My key take-away was what to do as a ‘bystander’. As Kissane says,

The majority of gamers are neither participating in the attacks on Anita Sarkeesian nor commenting in her support. They are standing idly by.

In short, she suggests that we not simply stand by,

When people in your community express disagreement via threats and harassment, they make your entire group look like whiny, pathetic losers. You don’t have to write a big squishy essay to draw the line. All you have to do is take 30 seconds to note that harassment and stalking is wrong and doesn’t represent your community—and then let the idiot fringe drown itself in its own impotent squealing.

The anonymity of the internet is no excuse for being the bully nor the by-stander.

 

Marina Keegan and The Opposite of Loneliness

I plan on having parties when I’m 30. I plan on having fun when I’m old. Any notion of THE BEST years comes from clichéd “should haves…” “if I’d…” “wish I’d…

A heartbreaking, beautiful and stunningly powerful reflection from Marina Keegan, a student from Yale’s graduating class of 2012. In it she makes compelling arguments for why we should write more, talk more, party more, love more, care more, and, generally, live more. Reading it is almost guaranteed to make you cry, but read it you should must.

—Marina Keegan, The Opposite of Loneliness

NYT’s David Carr On Skills for New Journalists

I tell them that they should make stuff. The tools of production are at hand for everyone. I used to hire a lot of young people when I was the editor of Washington City Paper, and you used to have them show you the clips and see where else you worked. Show me what you’ve made with your own bare little hands. That, I think, is super important. People say, “You should’ve been here for the good old days.” I think that’s crazy. Yeah, it’s a little harder, but you have so many more tools at your disposal to story-tell. It’s cool to be in a business where you still learn. You don’t have to be able to code yourself, but you have to know what coding is. You should be able to work in Final Cut Pro. WordPress should be second-nature. I think, in generational terms, being able to produce and consume content at the same time.
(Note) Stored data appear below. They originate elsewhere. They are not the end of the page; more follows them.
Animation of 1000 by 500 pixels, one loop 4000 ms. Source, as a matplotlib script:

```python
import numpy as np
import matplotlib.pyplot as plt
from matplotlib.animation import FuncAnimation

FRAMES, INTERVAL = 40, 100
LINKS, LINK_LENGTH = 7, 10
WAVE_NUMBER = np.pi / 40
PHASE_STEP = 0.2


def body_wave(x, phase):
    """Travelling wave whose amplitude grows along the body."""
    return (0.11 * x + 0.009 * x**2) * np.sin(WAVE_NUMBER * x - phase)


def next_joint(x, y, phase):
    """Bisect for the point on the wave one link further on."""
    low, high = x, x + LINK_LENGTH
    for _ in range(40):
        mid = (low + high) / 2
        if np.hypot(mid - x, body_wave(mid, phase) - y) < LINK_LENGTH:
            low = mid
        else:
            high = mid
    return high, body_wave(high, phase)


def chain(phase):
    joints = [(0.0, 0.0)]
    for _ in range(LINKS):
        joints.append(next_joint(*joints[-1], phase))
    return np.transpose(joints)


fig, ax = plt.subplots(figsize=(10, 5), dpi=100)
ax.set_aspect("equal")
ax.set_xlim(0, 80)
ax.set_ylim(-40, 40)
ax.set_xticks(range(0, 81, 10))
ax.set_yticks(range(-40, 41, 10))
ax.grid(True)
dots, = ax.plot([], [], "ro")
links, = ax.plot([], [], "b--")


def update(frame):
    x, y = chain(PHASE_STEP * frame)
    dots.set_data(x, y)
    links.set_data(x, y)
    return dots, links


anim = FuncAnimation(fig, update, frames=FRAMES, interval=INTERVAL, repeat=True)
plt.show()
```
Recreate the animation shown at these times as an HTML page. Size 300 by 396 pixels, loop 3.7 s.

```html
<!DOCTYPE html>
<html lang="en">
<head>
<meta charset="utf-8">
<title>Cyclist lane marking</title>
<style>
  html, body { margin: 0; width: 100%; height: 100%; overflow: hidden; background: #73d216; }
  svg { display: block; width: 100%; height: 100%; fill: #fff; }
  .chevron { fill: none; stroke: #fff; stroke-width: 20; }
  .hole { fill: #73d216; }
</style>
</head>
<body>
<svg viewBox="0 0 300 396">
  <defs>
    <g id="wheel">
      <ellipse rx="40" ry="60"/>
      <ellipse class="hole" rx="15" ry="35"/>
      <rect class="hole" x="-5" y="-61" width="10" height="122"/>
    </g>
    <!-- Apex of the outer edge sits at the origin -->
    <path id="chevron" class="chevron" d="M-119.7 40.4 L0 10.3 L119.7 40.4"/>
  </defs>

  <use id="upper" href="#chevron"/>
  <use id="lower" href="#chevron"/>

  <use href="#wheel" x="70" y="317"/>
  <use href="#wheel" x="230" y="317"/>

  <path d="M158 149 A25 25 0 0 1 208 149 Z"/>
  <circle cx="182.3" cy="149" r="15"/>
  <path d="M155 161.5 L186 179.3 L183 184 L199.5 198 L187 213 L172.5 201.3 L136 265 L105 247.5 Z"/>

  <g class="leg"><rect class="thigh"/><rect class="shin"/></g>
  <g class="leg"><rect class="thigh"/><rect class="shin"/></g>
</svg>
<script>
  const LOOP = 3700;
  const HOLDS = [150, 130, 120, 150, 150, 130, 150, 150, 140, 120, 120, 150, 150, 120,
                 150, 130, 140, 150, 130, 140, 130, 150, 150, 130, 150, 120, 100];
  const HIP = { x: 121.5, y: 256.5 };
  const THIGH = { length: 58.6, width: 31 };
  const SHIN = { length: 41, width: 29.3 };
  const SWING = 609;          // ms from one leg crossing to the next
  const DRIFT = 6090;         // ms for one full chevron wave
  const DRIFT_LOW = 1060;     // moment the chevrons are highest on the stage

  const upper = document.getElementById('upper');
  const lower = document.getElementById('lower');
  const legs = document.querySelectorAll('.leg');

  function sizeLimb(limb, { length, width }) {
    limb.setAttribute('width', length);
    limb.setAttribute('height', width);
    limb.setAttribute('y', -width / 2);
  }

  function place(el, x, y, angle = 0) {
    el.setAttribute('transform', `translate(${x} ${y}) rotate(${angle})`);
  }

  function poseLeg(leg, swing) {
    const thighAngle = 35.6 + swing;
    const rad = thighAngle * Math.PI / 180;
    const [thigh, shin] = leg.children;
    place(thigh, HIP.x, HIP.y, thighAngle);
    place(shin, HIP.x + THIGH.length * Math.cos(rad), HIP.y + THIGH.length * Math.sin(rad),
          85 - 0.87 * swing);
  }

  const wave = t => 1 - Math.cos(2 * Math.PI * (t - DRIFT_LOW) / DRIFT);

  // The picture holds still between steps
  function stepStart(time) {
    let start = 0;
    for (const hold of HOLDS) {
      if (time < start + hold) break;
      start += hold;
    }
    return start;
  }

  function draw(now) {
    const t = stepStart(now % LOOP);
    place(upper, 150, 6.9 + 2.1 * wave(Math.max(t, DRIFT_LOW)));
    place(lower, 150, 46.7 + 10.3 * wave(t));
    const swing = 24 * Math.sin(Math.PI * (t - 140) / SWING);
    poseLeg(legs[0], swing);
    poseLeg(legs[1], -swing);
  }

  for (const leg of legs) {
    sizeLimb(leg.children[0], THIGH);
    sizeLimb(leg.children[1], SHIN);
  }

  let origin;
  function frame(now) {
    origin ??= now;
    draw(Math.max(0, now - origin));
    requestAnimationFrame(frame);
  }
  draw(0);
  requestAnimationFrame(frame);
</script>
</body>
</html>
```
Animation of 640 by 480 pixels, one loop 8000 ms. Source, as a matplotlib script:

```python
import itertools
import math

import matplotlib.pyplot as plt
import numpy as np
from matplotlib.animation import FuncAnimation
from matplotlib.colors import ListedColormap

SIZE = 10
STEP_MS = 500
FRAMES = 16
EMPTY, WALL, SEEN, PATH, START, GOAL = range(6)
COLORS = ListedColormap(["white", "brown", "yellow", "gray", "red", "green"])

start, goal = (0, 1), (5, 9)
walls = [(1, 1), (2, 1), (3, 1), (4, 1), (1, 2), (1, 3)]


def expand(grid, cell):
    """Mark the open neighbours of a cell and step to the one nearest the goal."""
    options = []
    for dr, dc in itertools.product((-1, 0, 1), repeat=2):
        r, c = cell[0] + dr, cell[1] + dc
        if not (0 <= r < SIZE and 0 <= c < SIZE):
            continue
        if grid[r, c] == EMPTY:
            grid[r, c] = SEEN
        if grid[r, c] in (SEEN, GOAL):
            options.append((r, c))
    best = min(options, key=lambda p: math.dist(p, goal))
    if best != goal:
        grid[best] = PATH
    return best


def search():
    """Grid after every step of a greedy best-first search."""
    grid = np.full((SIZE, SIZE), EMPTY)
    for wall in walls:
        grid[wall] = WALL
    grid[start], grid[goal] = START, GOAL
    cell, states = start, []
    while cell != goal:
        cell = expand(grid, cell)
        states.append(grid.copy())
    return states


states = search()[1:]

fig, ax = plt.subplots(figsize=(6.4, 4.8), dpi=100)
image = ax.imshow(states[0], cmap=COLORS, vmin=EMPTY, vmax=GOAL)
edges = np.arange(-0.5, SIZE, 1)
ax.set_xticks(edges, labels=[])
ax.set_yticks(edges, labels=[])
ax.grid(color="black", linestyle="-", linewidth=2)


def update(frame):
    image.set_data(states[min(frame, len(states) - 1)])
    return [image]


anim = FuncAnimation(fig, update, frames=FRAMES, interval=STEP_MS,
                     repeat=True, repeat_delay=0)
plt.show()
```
Great perspective on the new set of required skills for young journalists. Being able to cut your own video, and knowing WordPress so well that it’s ‘second-nature’ are interesting foundations for self-sufficiency in journalism and media today.

—via Talking Points Memo